Bed business, giggle.
The thing that stuck with me most and made me have an extremely uncomfortable airplane ride to Los Angeles was the freakin' foot-binding. Whaaaaat in the aaaayyyche??? I mean, right? HOW does that make one more marriageable? WHY is that attractive? WHY did I need to read about the process in such great detail??
Forget wanting only sons as the way to prove my ultimate worth as a woman. I wouldn't want to have any daughters so I wouldn't have to bind their adorable widdle feet!
I did some research. You can thank me later.
Hmmm...this doesn't look tooooooo too bad.....
Aw, look at this adorable little Chinese woman on her golden lilies!
These are apparently those embroidered shoes they would spend hours making up in the women's chamber.
Ok, Lady Lu, I'd rather you keep your shoe on but, still, doesn't look too bad to me....
Wait, is that....are those? Nooooooooooooooooooo! ::gouging out eyes with my Sonic straw::
Ho. Ly. Crap.
I think I may have just died of grossness.
Ok. So. There's that.
I really did enjoy the book (foot-binding details aside). I find that time and culture fascinating. The arranged marriages and social hierarchies along with the rituals and superstitions are almost beyond comprehension to someone like me, born in Boise, ID in 1975. It almost came off as a sci-fi novel sometimes as I could not believe this stuff actually happened.
I thought the story and writing was enjoyable and it moved along well. I love the causal narrative style the author used. It's my favorite. Like you are sitting at an 80 year old Lady Lu's feet as she tells you the story and her laotong. My only complaint is that I wasn't in love with Snow Flower.

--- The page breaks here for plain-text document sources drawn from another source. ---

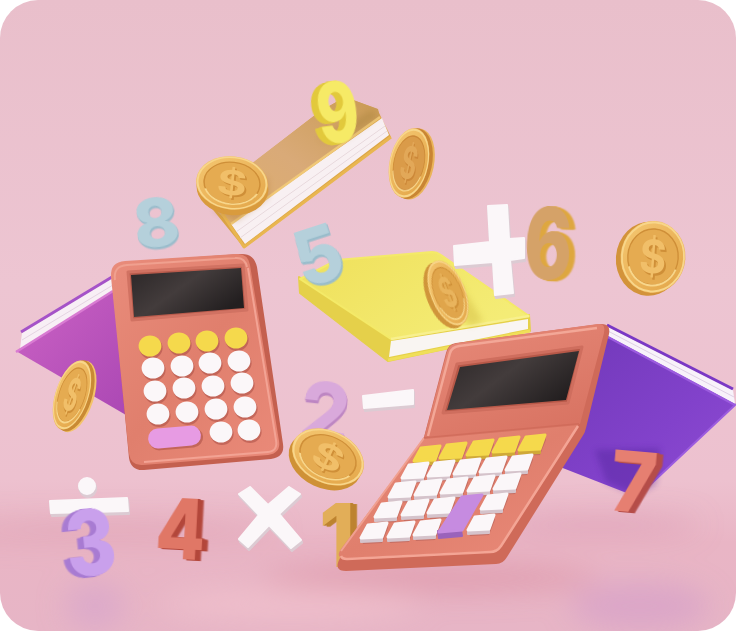
<!DOCTYPE html>
<html lang="en">
<head>
<meta charset="utf-8">
<title>Floating maths objects</title>
<style>
:root{
  --white:#fbf7f9; --white-side:#dccbd3;
  --coral:#e58674; --coral-dark:#c4604f; --coral-light:#f0a08f;
  --yellow:#f4ea68; --yellow-side:#e3cc45; --key-yellow:#f5d94c;
  --gold:#edb85a; --gold-dark:#cf8f38; --gold-light:#f8d68a;
  --lilac:#dba4e4; --blue:#b5d0db; --blue-side:#98bccb;
  --brown:#d6a866; --violet:#8040c8;
}
html,body{margin:0;background:#fff}
body{width:736px;height:631px;overflow:hidden}
svg{display:block}
.digit{font:800 84px Inter,"Open Sans",sans-serif;text-anchor:middle}
.coin-sign{font:700 46px Inter,sans-serif;text-anchor:middle}
.deep-left{filter:drop-shadow(-1px .3px 0 var(--side)) drop-shadow(-2px .6px 0 var(--side)) drop-shadow(-4px 1px 0 var(--side))}
.deep-right{filter:drop-shadow(1px .3px 0 var(--side)) drop-shadow(2px .6px 0 var(--side)) drop-shadow(4px 1px 0 var(--side))}
.deep-down{filter:drop-shadow(.5px 1px 0 var(--side)) drop-shadow(1px 2px 0 var(--side))}
.sign{fill:var(--white);--side:var(--white-side);stroke:var(--white);stroke-width:2;stroke-linejoin:round}
.round{stroke-linejoin:round}
</style>
</head>
<body>
<svg width="736" height="631" viewBox="0 0 736 631" role="img" aria-label="Calculators, books, coins and numbers floating on a pink background">
<defs>
  <clipPath id="card"><rect width="736" height="631" rx="38"/></clipPath>
  <linearGradient id="wall" x2="0" y2="1">
    <stop offset="0" stop-color="#e9bfcb"/><stop offset=".45" stop-color="#edc5d2"/><stop offset=".76" stop-color="#edc1cf"/><stop offset=".86" stop-color="#e9b5c5"/><stop offset="1" stop-color="#e7b5c6"/>
  </linearGradient>
  <linearGradient id="coral-face" x2="1" y2="1">
    <stop offset="0" stop-color="#e98c7b"/><stop offset=".5" stop-color="#e07f6d"/><stop offset="1" stop-color="#ea8a79"/>
  </linearGradient>
  <linearGradient id="panel" x2=".6" y2="1">
    <stop offset="0" stop-color="#e78a79"/><stop offset="1" stop-color="#d97463"/>
  </linearGradient>
  <linearGradient id="screen" x2="1" y2=".6">
    <stop offset="0" stop-color="#2b2627"/><stop offset=".5" stop-color="#433c3c"/><stop offset="1" stop-color="#231f20"/>
  </linearGradient>
  <linearGradient id="brown-cover" x1="0" y1="1" x2="1" y2="0">
    <stop offset="0" stop-color="#e0b06c"/><stop offset=".5" stop-color="#d9aa78"/><stop offset="1" stop-color="#c99a52"/>
  </linearGradient>
  <linearGradient id="yellow-cover" x2="1" y2=".5">
    <stop offset="0" stop-color="#efe05a"/><stop offset="1" stop-color="#f4ec76"/>
  </linearGradient>
  <linearGradient id="magenta-cover" x2="1" y2="1">
    <stop offset="0" stop-color="#cb62c4"/><stop offset="1" stop-color="#ab48b4"/>
  </linearGradient>
  <linearGradient id="violet-cover" x2="1" y2="1">
    <stop offset="0" stop-color="#7038b8"/><stop offset=".6" stop-color="#8242cb"/><stop offset="1" stop-color="#8f4dd2"/>
  </linearGradient>
  <linearGradient id="gold-face" x2="1" y2="1">
    <stop offset="0" stop-color="#f5c873"/><stop offset=".6" stop-color="#eab257"/><stop offset="1" stop-color="#e2a548"/>
  </linearGradient>
  <filter id="soft" x="-50%" y="-100%" width="200%" height="300%"><feGaussianBlur stdDeviation="14"/></filter>
  <filter id="glow" x="-50%" y="-50%" width="200%" height="200%"><feGaussianBlur stdDeviation="3"/></filter>

  <g id="coin">
    <circle r="36" fill="url(#gold-face)"/>
    <circle r="34.5" fill="none" stroke="var(--gold-light)" stroke-width="2"/>
    <circle r="28" fill="#e5ab51" stroke="var(--gold-dark)" stroke-width="1.5"/>
    <path d="M-26 11A28 28 0 0 0 26 11" fill="none" stroke="var(--gold-light)" stroke-width="2"/>
    <text class="coin-sign" x="2" y="18" fill="var(--gold-dark)">$</text>
    <text class="coin-sign" y="16" fill="#f1bf69">$</text>
  </g>
  <g id="round-key">
    <ellipse cx="1" cy="2" rx="11.6" ry="11" fill="#a94f45" opacity=".55"/>
    <ellipse rx="11.4" ry="10.6"/>
  </g>
  <g id="square-key" class="round">
    <path d="M-12 9L-8-7L13-9L14-4L8 11L-11 12Z" fill="#b9655c" opacity=".7"/>
    <path d="M-13 6L8 5L8 9L-13 10Z" fill="var(--key-side,#d5c3cb)" stroke="var(--key-side,#d5c3cb)" stroke-width="2"/>
    <path d="M-6-7L13-9L8 5L-13 6Z" stroke="currentColor" fill="currentColor" stroke-width="3"/>
  </g>
</defs>

<g clip-path="url(#card)">
  <g id="backdrop">
    <rect width="736" height="631" fill="url(#wall)"/>
    <g filter="url(#soft)">
      <ellipse cx="110" cy="530" rx="170" ry="9" fill="#d995aa" opacity=".5"/>
      <ellipse cx="430" cy="578" rx="170" ry="14" fill="#da8fa2" opacity=".6"/>
      <ellipse cx="600" cy="525" rx="100" ry="9" fill="#d68fac" opacity=".5"/>
      <ellipse cx="640" cy="606" rx="70" ry="24" fill="#cf98c9" opacity=".5"/>
      <ellipse cx="95" cy="606" rx="30" ry="24" fill="#d6a3cd" opacity=".6"/>
      <ellipse cx="290" cy="604" rx="130" ry="16" fill="#f2c3cf" opacity=".7"/>
    </g>
  </g>

  <g id="brown-book" class="round">
    <path d="M205 200L319 112L345 97L377 109L391 137L244 248Z" fill="#dba444"/>
    <path d="M231 224L382 118L389 135L245 244Z" fill="#f8f0f2"/>
    <path d="M236 232L385 126M240 238L387 131" stroke="#e8d9dd" stroke-width="1"/>
    <path d="M204 200L319 112L345 97L378 109L380 117L231 224Z" fill="url(#brown-cover)"/>
    <path d="M231 224L380 117" stroke="#f0c878" stroke-width="2.5"/>
    <path d="M222 213L244 247L391 137" fill="none" stroke="#e9b650" stroke-width="3"/>
    <path d="M230 190L268 178L268 198L236 221L214 211Z" fill="#ad7538" opacity=".4" filter="url(#glow)"/>
    <path d="M318 140L372 110L378 116L345 140Z" fill="#9d7a30" opacity=".35" filter="url(#glow)"/>
  </g>

  <g id="yellow-book" class="round">
    <path d="M299 277L300 293L388 361L530 331L529 315L391 338Z" fill="#e5d04a" stroke="#e5d04a" stroke-width="2"/>
    <path d="M391 341L528 319L528 329L389 357Z" fill="#f9f5f2"/>
    <path d="M300 279L337 260L432 252Q437 252 441 255L529 316L391 339Z" fill="url(#yellow-cover)" stroke="#f4ea68" stroke-width="2"/>
    <path d="M391 339L529 316" stroke="#f8f08e" stroke-width="2.5"/>
    <path d="M388 360L530 331" stroke="#f0df59" stroke-width="3"/>
    <path d="M435 290L470 326L483 321L458 280Z" fill="#c8ac35" opacity=".35" filter="url(#glow)"/>
  </g>

  <g id="magenta-book" class="round">
    <path d="M16 351L113 290L126 415Z" fill="url(#magenta-cover)"/>
    <path d="M22 333L112 278L114 291L20 349Z" fill="#f8eff5"/>
    <path d="M22 340L113 285" stroke="#e5d4e2"/>
    <path d="M21 332L112 277" stroke="#a553c8" stroke-width="3"/>
    <path d="M16 352L113 291" stroke="#d97bd2" stroke-width="2.5"/>
  </g>

  <g id="violet-book" class="round">
    <path d="M604 331L736 404L637 497L555 465Z" fill="url(#violet-cover)"/>
    <path d="M606 326L733 390L735 404L604 334Z" fill="#f8f2fa"/>
    <path d="M606 330L734 397" stroke="#dfd0e6"/>
    <path d="M607 325L733 389" stroke="#7a38c5" stroke-width="3"/>
    <path d="M606 336L735 405L637 497" fill="none" stroke="#9c5cdf" stroke-width="2"/>
    <path d="M595 450L660 448L656 484L637 496L606 482Z" fill="#4f2499" opacity=".4" filter="url(#glow)"/>
  </g>

  <g id="plus" class="sign deep-down">
    <path d="M488 206L507 205L509 239L524 238L524 258L510 260L513 293L495 295L493 262L455 265L454 246L490 242Z"/>
  </g>
  <g id="minus" class="sign deep-down"><path d="M363 396L413 390L413 404L364 408Z"/></g>
  <g id="times" class="sign deep-down">
    <path d="M239 494L250 487L268 505L289 487L300 494L279 514L301 540L291 548L269 525L248 547L239 539L259 515Z"/>
  </g>
  <g id="divide" class="sign deep-down">
    <circle cx="87" cy="486" r="8"/>
    <path d="M50 501L127 498L128 511L51 513Z"/>
  </g>

  <g id="numbers">
    <g class="deep-left" style="--side:#e2c93c" transform="translate(342 142) rotate(-8)"><text class="digit" fill="#f6ea66" textLength="42" lengthAdjust="spacingAndGlyphs">9</text></g>
    <g class="deep-down" style="--side:var(--blue-side)" transform="translate(159 246) rotate(-7) scale(.82 .79)"><text class="digit" fill="var(--blue)">8</text></g>
    <g class="deep-down" style="--side:var(--blue-side)" transform="translate(327 281) rotate(-18) scale(.86 .92)"><text class="digit" fill="var(--blue)">5</text></g>
    <g class="deep-right" style="--side:#dea740" transform="translate(547 279) rotate(2) scale(.87 1.17)"><text class="digit" fill="#d5a268">6</text></g>
    <g class="deep-down" style="--side:#bd86c2" transform="translate(322 443) rotate(6) scale(.92 1)"><text class="digit" fill="#d9a9db">2</text></g>
    <g class="deep-right" style="--side:#b54d49" transform="translate(631 512) rotate(5) scale(.94 1)"><text class="digit" fill="#e67f71">7</text></g>
    <g class="deep-left" style="--side:#a87bd2" transform="translate(94 575) rotate(-6) scale(.92 1.08)"><text class="digit" fill="#c9a0ec">3</text></g>
    <g class="deep-right" style="--side:#b3473b" transform="translate(179 559) rotate(3) scale(.86 1)"><text class="digit" fill="#e07766">4</text></g>
    <g class="deep-right" style="--side:#bd8330" transform="translate(337 567) scale(.96 1.04)"><text class="digit" fill="#e2ae58">1</text></g>
  </g>

  <g id="round-calculator" class="round">
    <path d="M126 262L240 254Q254 253 257 267L283 444Q285 457 271 459L144 470Q131 471 129 458L112 278Q111 264 126 262Z" fill="var(--coral-dark)"/>
    <path d="M125 261L236 254Q248 253 250 265L279 441Q281 453 268 455L143 465Q131 466 129 454L111 277Q110 262 125 261Z" fill="url(#coral-face)"/>
    <path d="M115 280Q113 266 127 265L235 258Q245 257 247 267" fill="none" stroke="var(--coral-light)" stroke-width="2"/>
    <path d="M248 268L276 440Q278 451 268 452L144 462" fill="none" stroke="#f3a394" stroke-width="2"/>
    <path d="M128 272L243 265L247 310L132 320Z" fill="#b95b4c" stroke="#d17262" stroke-width="3"/>
    <path d="M131 275L241 268L244 308L134 317Z" fill="url(#screen)"/>
    <g fill="var(--key-yellow)">
      <use href="#round-key" x="150" y="346"/><use href="#round-key" x="179" y="343"/><use href="#round-key" x="207" y="341"/><use href="#round-key" x="236" y="338"/>
    </g>
    <g fill="var(--white)">
      <use href="#round-key" x="153" y="368"/><use href="#round-key" x="182" y="366"/><use href="#round-key" x="210" y="363"/><use href="#round-key" x="239" y="361"/>
      <use href="#round-key" x="155" y="391"/><use href="#round-key" x="184" y="388"/><use href="#round-key" x="213" y="386"/><use href="#round-key" x="242" y="383"/>
      <use href="#round-key" x="158" y="414"/><use href="#round-key" x="187" y="412"/><use href="#round-key" x="216" y="409"/><use href="#round-key" x="245" y="407"/>
      <use href="#round-key" x="221" y="432"/><use href="#round-key" x="249" y="430"/>
    </g>
    <g transform="rotate(-5 175 437)">
      <rect x="149" y="429" width="54" height="20" rx="10" fill="#a94f45" opacity=".55"/>
      <rect x="148" y="427" width="53" height="20" rx="10" fill="#e79be3"/>
    </g>
  </g>

  <g id="angled-calculator" class="round">
    <path d="M456 343L600 324Q611 323 609 334L586 428Q585 433 582 437L507 557Q503 564 496 564L346 571Q333 571 340 558L424 437L446 353Q448 344 456 343Z" fill="#cf6a59"/>
    <path d="M458 343L598 324Q606 323 604 333L580 424L424 438L447 352Q449 344 458 343Z" fill="url(#panel)"/>
    <path d="M424 438L579 424L500 546Q497 551 490 551L345 558Q335 558 341 549Z" fill="url(#coral-face)"/>
    <path d="M428 436L450 353Q452 347 459 346L597 328" fill="none" stroke="#f3a797" stroke-width="2.5"/>
    <path d="M341 556Q342 559 347 559L490 552Q497 552 501 546L578 426" fill="none" stroke="#f4a595" stroke-width="2.5"/>
    <path d="M424 438L341 551" stroke="#f0a090" stroke-width="2"/>
    <path d="M424 438L579 424" stroke="#cc6655" stroke-width="2" opacity=".6"/>
    <path d="M457 364L582 347L568 403L443 413Z" fill="#b75848" stroke="#cf6e5e" stroke-width="3"/>
    <path d="M460 367L579 351L566 400L447 410Z" fill="url(#screen)"/>
    <g color="var(--key-yellow)" style="--key-side:#d0a938">
      <use href="#square-key" x="427" y="455"/><use href="#square-key" x="453" y="452"/><use href="#square-key" x="480" y="449"/><use href="#square-key" x="506" y="446"/><use href="#square-key" x="532" y="444"/>
    </g>
    <g color="var(--white)">
      <use href="#square-key" x="415" y="472"/><use href="#square-key" x="441" y="470"/><use href="#square-key" x="467" y="468"/><use href="#square-key" x="493" y="466"/><use href="#square-key" x="519" y="464"/>
      <use href="#square-key" x="402" y="491"/><use href="#square-key" x="428" y="489"/><use href="#square-key" x="454" y="487"/><use href="#square-key" x="481" y="485"/><use href="#square-key" x="507" y="483"/>
      <use href="#square-key" x="388" y="511"/><use href="#square-key" x="415" y="509"/><use href="#square-key" x="441" y="507"/><use href="#square-key" x="494" y="503"/>
      <use href="#square-key" x="374" y="532"/><use href="#square-key" x="401" y="531"/><use href="#square-key" x="427" y="529"/><use href="#square-key" x="481" y="524"/>
    </g>
    <path d="M438 531L461 530L462 536L439 538Z" fill="#9a63bb" stroke="#9a63bb" stroke-width="2"/>
    <path d="M462 497L482 495L462 530L439 532Z" fill="#c68be0" stroke="#c68be0" stroke-width="3"/>
  </g>

  <g id="coins">
    <g transform="translate(232 183) rotate(6)">
      <ellipse cx="1" cy="5" rx="36" ry="27" fill="#d99b3d"/><use href="#coin" transform="scale(1 .74)"/>
    </g>
    <g transform="translate(409 163) rotate(12)">
      <ellipse cx="5" rx="20" ry="36" fill="#eab45a"/><ellipse cx="3" rx="20" ry="36" fill="#c98534"/><use href="#coin" transform="scale(.54 .98)"/><ellipse rx="15" ry="28" fill="#c67c3a" opacity=".35"/>
    </g>
    <g transform="translate(653 257) rotate(4)">
      <ellipse cx="-4" cy="2" rx="33" ry="37" fill="#d3933a"/><use href="#coin" transform="scale(.9 1)"/>
    </g>
    <g transform="translate(448 293) rotate(-22)">
      <ellipse cx="-4" cy="1" rx="18" ry="35" fill="#d0953a"/><use href="#coin" transform="scale(.48 .96)"/><ellipse rx="13" ry="27" fill="#cf9238" opacity=".25"/>
    </g>
    <g transform="translate(72 395) rotate(18)">
      <ellipse cx="5" rx="17" ry="37" fill="#f3c36a"/><ellipse cx="3" rx="17" ry="37" fill="#c98a34"/><use href="#coin" transform="scale(.46 1)"/>
    </g>
    <g transform="translate(328 457) rotate(25)">
      <ellipse cx="-1" cy="5" rx="38" ry="27" fill="#cf9136"/><use href="#coin" transform="scale(1.05 .73)"/>
    </g>
  </g>
</g>
</svg>
</body>
</html>
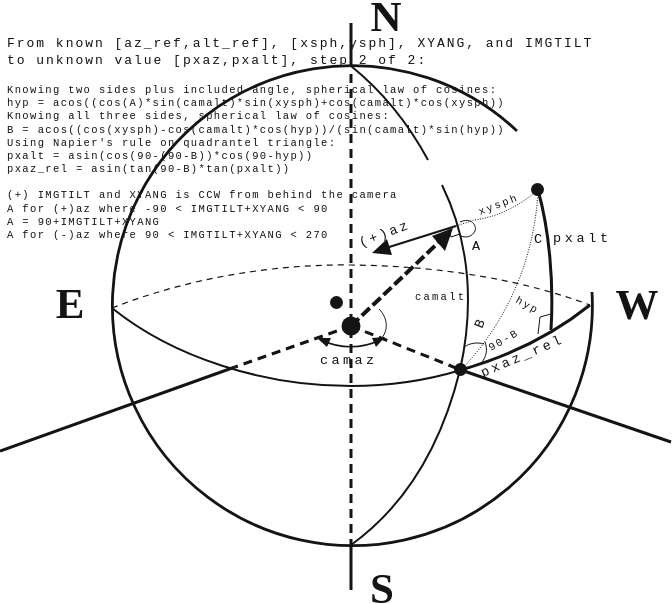
<!DOCTYPE html>
<html lang="en">
<head>
<meta charset="utf-8">
<title>Spherical triangle diagram, step 2 of 2</title>
<style>
:root { --ink: #141414; --paper: #ffffff; --mono: "Liberation Mono", monospace; --serif: "Liberation Serif", serif; }
* { box-sizing: border-box; }
html, body { margin: 0; background: var(--paper); overflow: hidden; }
.sheet { position: relative; width: 672px; height: 604px; overflow: hidden; background: var(--paper); color: var(--ink); font-family: var(--mono); }
.diagram { position: absolute; inset: 0; display: block; }
.notes { position: absolute; left: 7px; top: 35px; }
.notes p { margin: 0; white-space: pre; }
.notes .intro { font-size: 13px; line-height: 17px; letter-spacing: 1.97px; }
.notes .formulas { margin-top: 15px; font-size: 10.5px; line-height: 13.2px; letter-spacing: 1.36px; }
.notes .signs { margin-top: 13px; }
.line { fill: none; stroke: var(--ink); stroke-width: 2; }
.heavy { stroke-width: 3; }
.thin { stroke-width: 1; }
.axis-dash { stroke-width: 3; stroke-dasharray: 9 6; }
.dotted { stroke-width: 1; stroke-dasharray: 1 1.5; }
.solid { fill: var(--ink); }
.labels { fill: var(--ink); font-family: var(--mono); }
.compass { font: bold 43px var(--serif); text-anchor: middle; }
.large { font-size: 13.5px; letter-spacing: 1px; }
.small { font-size: 10.5px; letter-spacing: 1px; }
</style>
</head>
<body>
<main class="sheet">
  <svg class="diagram" width="672" height="604" viewBox="0 0 672 604" role="img" aria-label="Celestial sphere with a spherical triangle between camera axis, pixel and horizon">
    <g class="sphere">
      <path class="line" style="stroke-width:2.8" d="M592 292A240 240 0 1 1 517 131"/>
      <path class="line" d="M112 308C174 358 264 386 351 386C391 386 428 380 461 370"/>
      <path class="line heavy" d="M461 370C513 355 554 334 590 305"/>
      <path class="line" style="stroke-width:1.2;stroke-dasharray:6 5" d="M112 308C188 278 274 264 351 265C440 266 520 279 590 305"/>
      <path class="line" d="M351 66C382 91 408 123 428 160M442 185C461 224 468 262 468 300C468 324 465 348 460 370C441 447 405 506 351 545"/>
    </g>
    <g class="axes">
      <path class="line heavy" d="M351 23V66M351 545V590M0 451L235 367M461 370L671 442"/>
      <path class="line axis-dash" d="M351 74V545M351 326L235 367M351 326L461 370"/>
    </g>
    <g class="vectors">
      <path class="line" style="stroke-width:4;stroke-dasharray:11 4" d="M351 326L440 241"/>
      <polygon class="solid" points="453,228 445,251 432,236"/>
      <path class="line" d="M456 226L386 248"/>
      <polygon class="solid" points="372,253 387,239 392,255"/>
    </g>
    <g class="triangle">
      <path class="line dotted" d="M456 226L474 220C498 217 519 206 538 190"/>
      <path class="line dotted" d="M538 190C535 257 508 321 461 370"/>
      <path class="line heavy" d="M538 190C549 229 554 281 551 330"/>
    </g>
    <g class="angle-marks">
      <path class="line thin" d="M449 229L451 237L460 234M460 222C471 217 477 225 475 231C472 237 466 238 461 236"/>
      <path class="line thin" d="M464 347C470 343 477 342 484 344M485 342C488 350 486 357 482 362"/>
      <path class="line thin" d="M551 314L540 317L538 334"/>
      <path class="line thin" d="M379 309C388 318 389 331 380 340"/>
      <path class="line" style="stroke-width:1.5" d="M321 340C340 349 362 349 380 340"/>
      <polygon class="solid" points="317,338 331,338 327,347"/>
      <polygon class="solid" points="385,337 372,338 376,347"/>
    </g>
    <g class="points solid">
      <circle cx="351" cy="326" r="9.5"/>
      <circle cx="336.5" cy="302.5" r="6.5"/>
      <circle cx="537.5" cy="189.5" r="6.5"/>
      <circle cx="460.5" cy="369.5" r="6.5"/>
    </g>
    <g class="labels">
      <g class="compass">
        <text x="386" y="31">N</text>
        <text x="70" y="318">E</text>
        <text x="637" y="319">W</text>
        <text x="382" y="603">S</text>
      </g>
      <text class="large" x="320" y="364" textLength="55">camaz</text>
      <text class="large" x="553" y="242" textLength="56">pxalt</text>
      <text class="large" x="534" y="243">C</text>
      <text class="large" x="472" y="250">A</text>
      <text class="large" transform="translate(361 247) rotate(-21)" textLength="52">(+)az</text>
      <text class="large" transform="translate(483 377) rotate(-23)" textLength="87">pxaz_rel</text>
      <text class="large" transform="translate(482 329) rotate(-68)">B</text>
      <text class="small" x="415" y="300" textLength="50">camalt</text>
      <text class="small" transform="translate(480 215) rotate(-21)" textLength="41">xysph</text>
      <text class="small" transform="translate(515 302) rotate(29)" textLength="24">hyp</text>
      <text class="small" transform="translate(491 351) rotate(-30)" textLength="32">90-B</text>
    </g>
  </svg>
  <section class="notes">
    <p class="intro">From known [az_ref,alt_ref], [xsph,ysph], XYANG, and IMGTILT
to unknown value [pxaz,pxalt], step 2 of 2:</p>
    <div class="formulas">
      <p>Knowing two sides plus included angle, spherical law of cosines:
hyp = acos((cos(A)*sin(camalt)*sin(xysph)+cos(camalt)*cos(xysph))
Knowing all three sides, spherical law of cosines:
B = acos((cos(xysph)-cos(camalt)*cos(hyp))/(sin(camalt)*sin(hyp))
Using Napier's rule on quadrantel triangle:
pxalt = asin(cos(90-(90-B))*cos(90-hyp))
pxaz_rel = asin(tan(90-B)*tan(pxalt))</p>
      <p class="signs">(+) IMGTILT and XYANG is CCW from behind the camera
A for (+)az where -90 &lt; IMGTILT+XYANG &lt; 90
A = 90+IMGTILT+XYANG
A for (-)az where 90 &lt; IMGTILT+XYANG &lt; 270</p>
    </div>
  </section>
</main>
</body>
</html>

I don't think she was endearing enough to make me care when she died.
Anyway, good read. Enjoyable. Definitely a departure from our norm. Educational. Thanks Stands!